Our standing inquiry has highlighted some significant issues that should inform the development of a comprehensive safeguarding approach for vulnerable adults in NSW, and the work of the independent lead agency. In particular:

  • There is a need for concerted guidance, service improvement, and capacity development with providers, agencies and the community in relation to the abuse and neglect of vulnerable adults in community settings – to ensure that matters are reported, and appropriate action is taken
  • There are significant opportunities to assist the work of police, through coordinating actions to assess and address the circumstances of the vulnerable adult, and providing a point of referral for police for guidance and support on specific matters. There is also a need to enhance police expertise in interviewing people with disability who have communication support needs and cognitive disability, to maximise their ability to give evidence and gain effective access to justice.
  • All efforts should be taken to maximise the involvement of the vulnerable adult in the response that is provided to the alleged abuse and neglect – including through the provision of appropriate decision-making supports
  • There is a need for provisions for agencies that have responsibilities relating to the safety of vulnerable adults to be able to exchange information that promotes the safety of vulnerable adults – these agencies need to be able to share critical information with each other, and not have to rely on the Public Advocate to facilitate the exchange of information.

What is needed

From 1 July 2019, the NSW Ombudsman’s office will no longer carry out its standing inquiry into the abuse and neglect of adults with disability in the community. Without an alternative option in place, this gap will present unacceptable risks to an already vulnerable and marginalised cohort of our community. There is a need for swift action to establish a comprehensive adult safeguarding approach that will both fill the looming gap in relation to adults with disability, and address the longstanding gap in relation to vulnerable older persons.

The recommendations of the NSW Law Reform Commission in relation to the establishment of an independent Public Advocate with investigative functions provide a timely and constructive way forward. However, there are a small number of supplementary steps that are required to provide an effective, integrated and person-centred approach to responding to the abuse and neglect of vulnerable adults in NSW – including information sharing provisions for relevant agencies, and enhanced options for decision-making assistance.

More broadly, the NSW Ombudsman’s office would hope that this report acts as a trigger to the NSW Government to commit to a broad review, focused on establishing in NSW the strongest independent safeguarding and regulatory system in Australia for protecting vulnerable groups in our community.

Recommendations

It is recommended that the NSW Government should:

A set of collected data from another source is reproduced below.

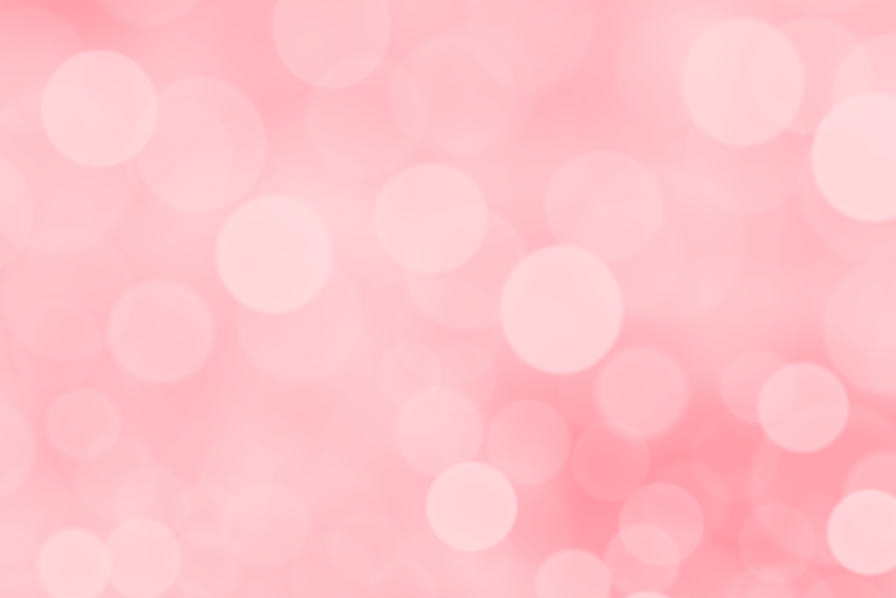
Give the GLSL for this background, as a Shadertoy shader.

```glsl
// Soft pink bokeh: translucent discs of light over a gently mottled backdrop.
// A single tone value is built from gradient noise, shadow pools and scattered
// disc layers, then mapped onto a rose-to-blush colour ramp.

const vec3 ROSE  = vec3(1.0, 0.58, 0.634);
const vec3 BLUSH = vec3(1.0, 0.86, 0.873);

vec3 hash3(vec2 p) {
    vec3 q = fract(p.xyx * vec3(0.1031, 0.1030, 0.0973));
    q += dot(q, q.yxz + 33.33);
    return fract((q.xxy + q.yzz) * q.zyx);
}

float gradientDot(vec2 cell, vec2 offset) {
    float angle = 6.2832 * hash3(cell + 71.0).x;
    return dot(vec2(cos(angle), sin(angle)), offset);
}

float gradientNoise(vec2 p) {
    vec2 i = floor(p), f = fract(p);
    vec2 u = f * f * f * (f * (f * 6.0 - 15.0) + 10.0);
    vec2 e = vec2(1.0, 0.0);
    float low  = mix(gradientDot(i, f), gradientDot(i + e.xy, f - e.xy), u.x);
    float high = mix(gradientDot(i + e.yx, f - e.yx), gradientDot(i + e.xx, f - e.xx), u.x);
    return mix(low, high, u.y);
}

// Smooth elliptical pool, 1 at its centre
float pool(vec2 p, vec2 centre, vec2 size) {
    vec2 d = (p - centre) / size;
    return exp(-dot(d, d));
}

// Coverage of one slightly oval disc with a faintly brighter rim
float disc(vec2 offset, float radius, float blur, float stretch) {
    float d = length(offset * vec2(stretch, 1.0 / stretch));
    float rim = 0.94 + 0.09 * smoothstep(0.5, 0.95, d / radius);
    return rim * (1.0 - smoothstep(radius - blur, radius + blur, d));
}

// Jittered grid of discs; band gives the heights where they are absent and full.
// Returns the fraction of the tone below that still shows through.
float discVeil(vec2 p, float cell, float radius, vec2 blur, vec2 opacity,
               vec2 band, float presence, float seed) {
    float veil = 1.0;
    vec2 home = floor(p / cell);
    for (int y = -1; y <= 1; y++) {
        for (int x = -1; x <= 1; x++) {
            vec2 id = home + vec2(x, y);
            vec3 place = hash3(id + seed);
            vec3 look = hash3(id + seed + 37.0);
            vec2 centre = (id + 0.5 + 0.75 * (place.xy - 0.5)) * cell;
            float fill = clamp((centre.y - band.x) / (band.y - band.x), 0.0, 1.0);
            float shown = step(place.z, presence * fill);
            float size = radius * mix(0.88, 1.12, look.x);
            float softness = mix(blur.x, blur.y, look.y * look.y);
            // Lattice sequence spreads bright and faint discs evenly
            float rank = fract(dot(id, vec2(0.7549, 0.5698)) + 0.618 * seed);
            float alpha = mix(opacity.x, opacity.y, rank * rank);
            float stretch = mix(0.96, 1.04, fract(look.x * 7.3));
            veil *= 1.0 - shown * alpha * disc(p - centre, size, softness, stretch);
        }
    }
    return veil;
}

// Mottled backdrop with deep pools at lower right and a small one at upper left
float backdrop(vec2 p, float aspect) {
    vec2 s = vec2(p.x / aspect, p.y);
    float tone = 0.60 + 0.28 * gradientNoise(p * 2.4 + 5.0)
                      + 0.28 * gradientNoise(p * 5.5 + 19.0)
                      + 0.03 * gradientNoise(p * vec2(30.0, 22.0));
    float mottling = 1.0 + 0.9 * gradientNoise(p * 7.0 + 43.0);
    tone -= 0.58 * mottling * pool(s, vec2(0.71, 0.20), vec2(0.17, 0.18));
    tone -= 0.64 * mottling * pool(s, vec2(0.97, 0.12), vec2(0.17, 0.18));
    tone -= 0.30 * pool(s, vec2(0.04, 1.02), vec2(0.10, 0.10));
    return clamp(tone, 0.0, 0.95);
}

void mainImage(out vec4 fragColor, in vec2 fragCoord) {
    vec2 p = fragCoord / iResolution.y;
    float tone = backdrop(p, iResolution.x / iResolution.y);

    // Wide hazy discs, two sets of large upper discs, three of small lower discs
    vec2 everywhere = vec2(-2.0, -1.0);
    vec2 upper = vec2(0.30, 0.42);
    vec2 lower = vec2(0.48, 0.34);
    vec2 shift = vec2(0.16, 0.22);
    float veil = discVeil(p, 0.32, 0.125, vec2(0.010, 0.06), vec2(0.06, 0.30), everywhere, 0.7, 11.0);
    veil *= discVeil(p + shift, 0.25, 0.098, vec2(0.004, 0.010), vec2(0.12, 0.86), upper + shift.y, 0.92, 53.0);
    veil *= discVeil(p + 0.11, 0.27, 0.108, vec2(0.004, 0.016), vec2(0.08, 0.42), upper + 0.11, 0.80, 211.0);
    veil *= discVeil(p, 0.175, 0.069, vec2(0.004, 0.010), vec2(0.10, 0.80), lower, 0.80, 97.0);
    veil *= discVeil(p + 0.07, 0.18, 0.070, vec2(0.004, 0.016), vec2(0.08, 0.40), lower + 0.07, 0.80, 151.0);
    veil *= discVeil(p + 0.03, 0.15, 0.058, vec2(0.004, 0.014), vec2(0.05, 0.25), lower + 0.03, 0.60, 307.0);

    tone = 1.0 - (1.0 - tone) * veil;
    fragColor = vec4(mix(ROSE, BLUSH, tone), 1.0);
}
```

  1. Implement the recommendations of the NSW Law Reform Commission in relation to the establishment of an independent statutory body to investigate and take appropriate action in relation to the suspected abuse and neglect of vulnerable adults in NSW, as outlined in its report on the Review of the Guardianship Act 1987.
  2. As part of the establishment of the independent statutory body, and to support the development and implementation of an effective and integrated safeguarding approach for vulnerable adults in NSW:
    1. Introduce legislative provisions to enable agencies that have responsibilities relating to the safety of vulnerable adults to be able to exchange information that promotes the safety of vulnerable adults.
    2. Ensure that there are enhanced options for vulnerable adults to gain appropriate decision-making assistance. The recommendations of the NSW Law Reform Commission in relation to supported decision-making should be considered as part of this response.
  3. Review the independent safeguarding and regulatory arrangements in NSW to identify opportunities to strengthen the system for protecting vulnerable groups in our community, with a view to considering the potential benefit of creating a single independent community services oversight body.

the report is available at https://www.ombo.nsw.gov.au/__data/asset...